There are other blockage issues to consider when using wireless in security applications. For example, a microwave transmitter can be set up to send closed circuit television (CCTV) video from one location to another location many miles away. Signal blockage can occur with the construction of a new structure that is in the signal's path. This problem is exacerbated when there are changes of elevation along the wireless signal path. Any RF signal at high frequencies will require an unobscured line-of-sight. If there is a rise in elevation along the signal path, a structure can be built that is not very tall and still block the path. This type of interference is unintentional.
Another example of unintentional interference occurred in the early development of garage door opener technology. The early garage door openers would open the owner's garage door and, often times, the neighbor's garage door. Some people have experienced or have heard of someone whose garage door electronically opened by someone other than the owner. This is because a frequency was generated that was close enough to the garage door frequency that the opener accepted the signal. One way to minimize the problem is for the garage door opener manufacturer to incorporate a dipswitch in the transmitter and receiver for the garage door opener to set a “unique” code. Because the power level of the garage door opener is fairly low and a code is added, the amount of interference of garage door openers across a large metropolitan area is minimized.
Sometimes you can take advantage of interference. TV stations, for example, transmit microwave signals from vehicles with mobile microwave transmitters back to the TV station for remote broadcast. These vehicles often have one or more microwave dish/dishes mounted to an extendable arm or pole. Quite often, a TV station engineer faces RF interference issues, so the operator must direct the microwave antenna's line-of-sight signal directly at a source of interference, such as a metallic- or mirror-finished glass building to bounce the microwave signal back to the TV station-receiving antenna.
There are security concerns in reference to intentional interference, which blocks reception of the signal. Transmitting a high-power signal at the same frequency that is being used for the security wireless application can cause intentional signal blockage. (This problem is fairly unlikely for most commercial security applications.) Wireless security system manufacturers can incorporate different technologies to avoid the jamming or intentional interference problem by using what is referred to as “spread spectrum” technology, which enables the message or signal to be sent on one frequency and the next message to be sent on a different frequency.
The message can also be broken up into pieces of data referred to as a packet. One piece can be sent on one frequency and another packet on a different frequency, and so on. No matter how the data is spread over the frequency spectrum, the receiver and transmitter must be in synchronization to ensure proper reassembly of the data. Synchronization allows the total data stream to be recombined into a usable recognizable signal.
The power radiated by the transmitter will affect the maximum distance the receiver can be placed from the transmitter to receive a valid signal. The Federal Communication Commission (FCC) controls the power levels and frequencies used by all RF devices in the United States .

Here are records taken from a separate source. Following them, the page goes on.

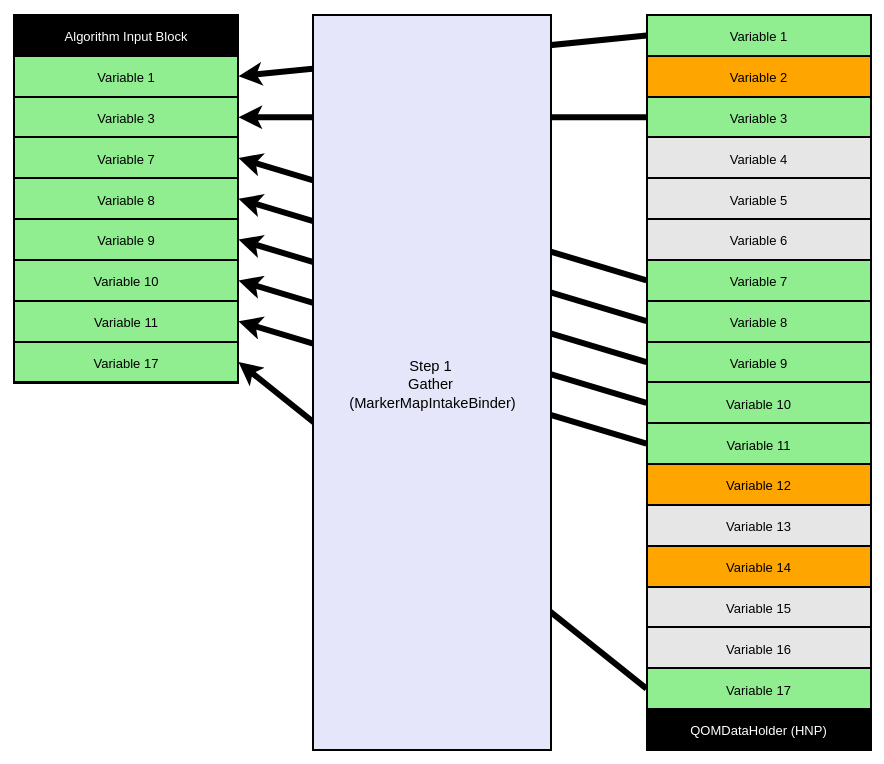
<!DOCTYPE html>
<html lang="en">
<head>
<meta charset="utf-8">
<title>Gather step: variables to algorithm input</title>
<style>
:root {
  --ink: #000;
  --paper: #fff;
  --gathered: #90ee90;
  --other: #ffa500;
  --unused: #e6e6e6;
  --step: #e6e6fa;
}
* { box-sizing: border-box; margin: 0; padding: 0; }
html, body { overflow: hidden; }
.diagram {
  position: relative;
  width: 884px;
  height: 764px;
  overflow: hidden;
  background: var(--paper);
  color: var(--ink);
  font: 13px/16px "Liberation Sans", Arial, sans-serif;
}
.connectors { position: absolute; left: 0; top: 0; }
.block {
  position: absolute;
  top: 14px;
  width: 226px;
  display: grid;
  gap: 2px;
  padding: 2px;
  background: var(--ink);
  list-style: none;
}
.input-block { left: 13px; height: 369.5px; grid-template-rows: repeat(9, 1fr); }
.variable-store { left: 646px; height: 737px; grid-template-rows: repeat(18, 1fr); }
.block li {
  display: flex;
  align-items: center;
  justify-content: center;
  padding-top: 3.7px;
  background: var(--gathered);
}
.variable-store li { padding-right: 1px; }
.block .other { background: var(--other); }
.block .unused { background: var(--unused); }
.block .title { background: var(--ink); color: var(--paper); }
.gather-step {
  position: absolute;
  left: 312px;
  top: 14px;
  width: 240px;
  height: 737px;
  display: flex;
  flex-direction: column;
  align-items: center;
  justify-content: center;
  padding: 4px 0 0 1px;
  border: 2px solid var(--ink);
  background: var(--step);
  font-size: 14.7px;
  line-height: 18.5px;
}
.gather-step .label { padding-right: 4px; }
</style>
</head>
<body>
<main class="diagram">
  <svg class="connectors" width="884" height="764" viewBox="0 0 884 764" aria-hidden="true">
    <defs>
      <marker id="arrowhead" markerUnits="userSpaceOnUse" markerWidth="24" markerHeight="24" refX="8" refY="12" orient="auto">
        <path d="M24 12L0 0L6 12L0 24Z" fill="#000"/>
      </marker>
      <line id="slanted" x1="647" y1="280.4" x2="254.3" y2="162.5" marker-end="url(#arrowhead)"/>
    </defs>
    <g stroke="#000" stroke-width="6" transform="translate(-0.5 0)">
      <line x1="647" y1="35.6" x2="254.9" y2="74.6" marker-end="url(#arrowhead)"/>
      <line x1="647" y1="117.2" x2="255" y2="117.2" marker-end="url(#arrowhead)"/>
      <use href="#slanted"/>
      <use href="#slanted" y="40.8"/>
      <use href="#slanted" y="81.7"/>
      <use href="#slanted" y="122.5"/>
      <use href="#slanted" y="163.3"/>
      <line x1="647" y1="688.7" x2="251.5" y2="372.1" marker-end="url(#arrowhead)"/>
    </g>
  </svg>

  <ul class="block input-block">
    <li class="title">Algorithm Input Block</li>
    <li>Variable 1</li>
    <li>Variable 3</li>
    <li>Variable 7</li>
    <li>Variable 8</li>
    <li>Variable 9</li>
    <li>Variable 10</li>
    <li>Variable 11</li>
    <li>Variable 17</li>
  </ul>

  <section class="gather-step">
    <p class="label">Step 1</p>
    <p class="label">Gather</p>
    <p>(MarkerMapIntakeBinder)</p>
  </section>

  <ul class="block variable-store">
    <li>Variable 1</li>
    <li class="other">Variable 2</li>
    <li>Variable 3</li>
    <li class="unused">Variable 4</li>
    <li class="unused">Variable 5</li>
    <li class="unused">Variable 6</li>
    <li>Variable 7</li>
    <li>Variable 8</li>
    <li>Variable 9</li>
    <li>Variable 10</li>
    <li>Variable 11</li>
    <li class="other">Variable 12</li>
    <li class="unused">Variable 13</li>
    <li class="other">Variable 14</li>
    <li class="unused">Variable 15</li>
    <li class="unused">Variable 16</li>
    <li>Variable 17</li>
    <li class="title">QOMDataHolder (HNP)</li>
  </ul>
</main>
</body>
</html>
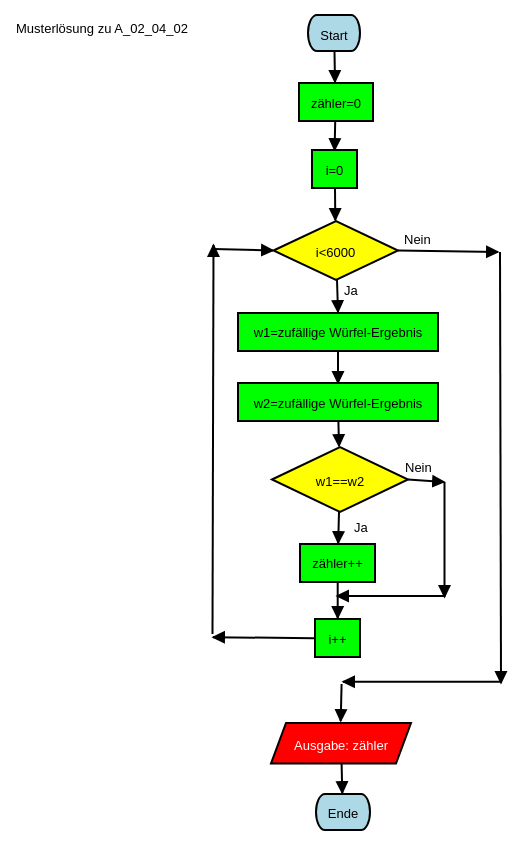
<!DOCTYPE html>
<html lang="de">
<head>
<meta charset="utf-8">
<title>Musterlösung zu A_02_04_02</title>
<style>
:root {
  --paper: #fff;
  --ink: #000;
  --terminal: #add8e6;
  --process: #0f0;
  --decision: #ff0;
  --output: #f00;
}
* { box-sizing: border-box; margin: 0; }
html, body { width: 524px; height: 844px; overflow: hidden; background: var(--paper); }
.flowchart {
  position: relative;
  width: 524px;
  height: 844px;
  color: var(--ink);
  font: 13px/15px "Liberation Sans", Arial, sans-serif;
}
h1, .branch { position: absolute; font: inherit; white-space: nowrap; }
h1 { left: 16px; top: 21px; }
.connectors { position: absolute; inset: 0; fill: none; stroke: var(--ink); stroke-width: 2; }
.arrowhead { fill: var(--ink); stroke: none; }
.node {
  position: absolute;
  display: flex;
  align-items: center;
  justify-content: center;
  padding-top: 3px;
  white-space: nowrap;
}
.node span { position: relative; }
.terminal { border: 2px solid var(--ink); border-radius: 10px / 19px; background: var(--terminal); }
.process { border: 2px solid var(--ink); background: var(--process); }
.node svg { position: absolute; left: 0; top: 0; overflow: visible; stroke: var(--ink); stroke-width: 2; }
.decision svg { fill: var(--decision); }
.output svg { fill: var(--output); }
.output { color: var(--paper); }

.start { left: 307px; top: 14px; width: 54px; height: 38px; padding-top: 5px; }
.init-counter { left: 298px; top: 82px; width: 76px; height: 40px; }
.init-index { left: 311px; top: 149px; width: 47px; height: 40px; }
.loop-test { left: 273px; top: 221px; width: 125px; height: 59px; }
.first-roll { left: 237px; top: 312px; width: 202px; height: 40px; padding-top: 1px; }
.second-roll { left: 237px; top: 382px; width: 202px; height: 40px; }
.match-test { left: 272px; top: 447px; width: 136px; height: 65px; }
.count-up { left: 299px; top: 543px; width: 77px; height: 40px; padding-top: 1px; }
.index-up { left: 314px; top: 618px; width: 47px; height: 40px; }
.print-counter { left: 271px; top: 723px; width: 140px; height: 41px; }
.end { left: 315px; top: 793px; width: 56px; height: 38px; }
.loop-no { left: 404px; top: 232px; }
.loop-yes { left: 344px; top: 283px; }
.match-no { left: 405px; top: 460px; }
.match-yes { left: 354px; top: 520px; }
</style>
</head>
<body>
<main class="flowchart">
  <h1>Musterlösung zu A_02_04_02</h1>

  <svg class="connectors" width="524" height="844" viewBox="0 0 524 844" aria-hidden="true">
    <defs>
      <marker id="arrow" markerUnits="userSpaceOnUse" markerWidth="14" markerHeight="14" refX="12" refY="7" orient="auto">
        <path class="arrowhead" d="M0 0.5 L13.5 7 L0 13.5 Z"/>
      </marker>
    </defs>
    <g marker-end="url(#arrow)">
      <path marker-end="url(#arrow)" d="M334.5 52 L335 82"/>
      <path marker-end="url(#arrow)" d="M335.2 122 L334.6 150"/>
      <path marker-end="url(#arrow)" d="M335 189 L335.3 220"/>
      <path marker-end="url(#arrow)" d="M337 280 L338 312"/>
      <path marker-end="url(#arrow)" d="M338 352 V383"/>
      <path marker-end="url(#arrow)" d="M338.4 422 L339 446"/>
      <path marker-end="url(#arrow)" d="M339 512 L338.2 543"/>
      <path marker-end="url(#arrow)" d="M337.7 583 V618"/>
      <path marker-end="url(#arrow)" d="M341.6 684 L340.7 721"/>
      <path marker-end="url(#arrow)" d="M341.6 764 L342.3 793"/>
      <path marker-end="url(#arrow)" d="M398 250.5 L498 252"/>
      <path marker-end="url(#arrow)" d="M500 252 L501 683"/>
      <path marker-end="url(#arrow)" d="M501 681.7 H343"/>
      <path marker-end="url(#arrow)" d="M408 479.5 L444 482"/>
      <path marker-end="url(#arrow)" d="M444.5 482 V597"/>
      <path marker-end="url(#arrow)" d="M444.5 596 H337"/>
      <path marker-end="url(#arrow)" d="M314 638.2 L213 637.2"/>
      <path marker-end="url(#arrow)" d="M212.5 634 L213.5 245"/>
      <path marker-end="url(#arrow)" d="M213.5 249 L273 250.4"/>
    </g>
  </svg>

  <div class="node terminal start"><span>Start</span></div>
  <div class="node process init-counter"><span>zähler=0</span></div>
  <div class="node process init-index"><span>i=0</span></div>
  <div class="node decision loop-test">
    <svg width="125" height="59" aria-hidden="true"><polygon points="0.5,29.5 63,0 125,29.5 63,59"/></svg>
    <span>i&lt;6000</span>
  </div>
  <p class="branch loop-no">Nein</p>
  <p class="branch loop-yes">Ja</p>
  <div class="node process first-roll"><span>w1=zufällige Würfel-Ergebnis</span></div>
  <div class="node process second-roll"><span>w2=zufällige Würfel-Ergebnis</span></div>
  <div class="node decision match-test">
    <svg width="136" height="65" aria-hidden="true"><polygon points="0,32.5 68,0 136,32.5 68,65"/></svg>
    <span>w1==w2</span>
  </div>
  <p class="branch match-no">Nein</p>
  <p class="branch match-yes">Ja</p>
  <div class="node process count-up"><span>zähler++</span></div>
  <div class="node process index-up"><span>i++</span></div>
  <div class="node output print-counter">
    <svg width="140" height="41" aria-hidden="true"><polygon points="15,0 140,0 125,40.5 0,40.5"/></svg>
    <span>Ausgabe: zähler</span>
  </div>
  <div class="node terminal end"><span>Ende</span></div>
</main>
</body>
</html>
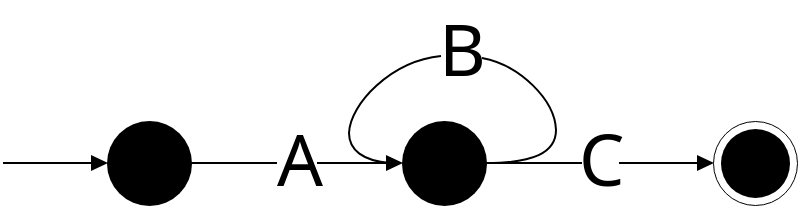
<!DOCTYPE html>
<html lang="en">
<head>
<meta charset="utf-8">
<title>State diagram</title>
<style>
:root { --ink: #000; --paper: #fff; }
* { box-sizing: border-box; }
html, body { margin: 0; overflow: hidden; background: var(--paper); }
.diagram { position: relative; width: 801px; height: 209px; overflow: hidden; background: var(--paper); color: var(--ink); }
.edges { position: absolute; inset: 0; display: block; }
.edges .line { fill: none; stroke: var(--ink); stroke-width: 2; }
.state { position: absolute; top: 121px; width: 85px; height: 85px; border-radius: 50%; background: var(--ink); }
.start { left: 107px; }
.middle { left: 402px; }
.accept { left: 713px; border: 1.5px solid var(--ink); padding: 7px; background: var(--paper); }
.accept::before { content: ""; display: block; width: 100%; height: 100%; border-radius: 50%; background: var(--ink); }
.label { position: absolute; top: 122px; font: 400 72px/72px "Noto Sans", "Open Sans", sans-serif; }
.label-a { left: 277px; }
.label-b { left: 439px; top: 12px; }
.label-c { left: 579px; }
</style>
</head>
<body>
<main class="diagram">
  <svg class="edges" width="801" height="209" viewBox="0 0 801 209" aria-hidden="true">
    <defs>
      <polygon id="arrowhead" points="0,0 -17,-8 -17,8"/>
    </defs>
    <g class="line">
      <path d="M3 163H94"/>
      <path d="M190 163H277M317 163H390"/>
      <path d="M486 163H582M619 163H700"/>
      <path d="M390 163C363 161 349 150 349 133C350 104 391 61 441 56"/>
      <path d="M482 58C520 65 555 100 556 130C556 153 533 163 486 163"/>
    </g>
    <use href="#arrowhead" x="108" y="163"/>
    <use href="#arrowhead" x="403" y="163"/>
    <use href="#arrowhead" x="714" y="163"/>
  </svg>
  <div class="state start"></div>
  <div class="state middle"></div>
  <div class="state accept"></div>
  <span class="label label-a">A</span>
  <span class="label label-b">B</span>
  <span class="label label-c">C</span>
</main>
</body>
</html>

The requirement for an FCC license depends on the frequencies used and the transmitted power. Many security products and wireless LANs on the market fall into one of several frequencies. 5.8 billion Hertz (GHZ) is one of the common frequencies, while other frequencies include 2.4 GHZ and 433 million Hertz (MHZ). The 5.8 GHZ, 2.4 GHZ and 433 MHZ security RF wireless products can be legally used, in many cases, without an FCC license.
If a product's literature does not indicate whether an FCC license is required, it is important to verify that requirement before purchase. Deciding between products that require an FCC license and do not, primarily depends on the distance needed between the transmitter and receiver. Longer distances require more power and may require an FCC license.
Some caution is needed when applying the distances advertised for a given product vs. what can be expected in real-life. The wireless manufacturer provides the distance their product will transmit in their literature. This distance is under ideal conditions in unobstructed “clear air.” The assumption is that there are no obstructions, a clear line-of-sight, low humidity and no signal loss or interference due to reflections.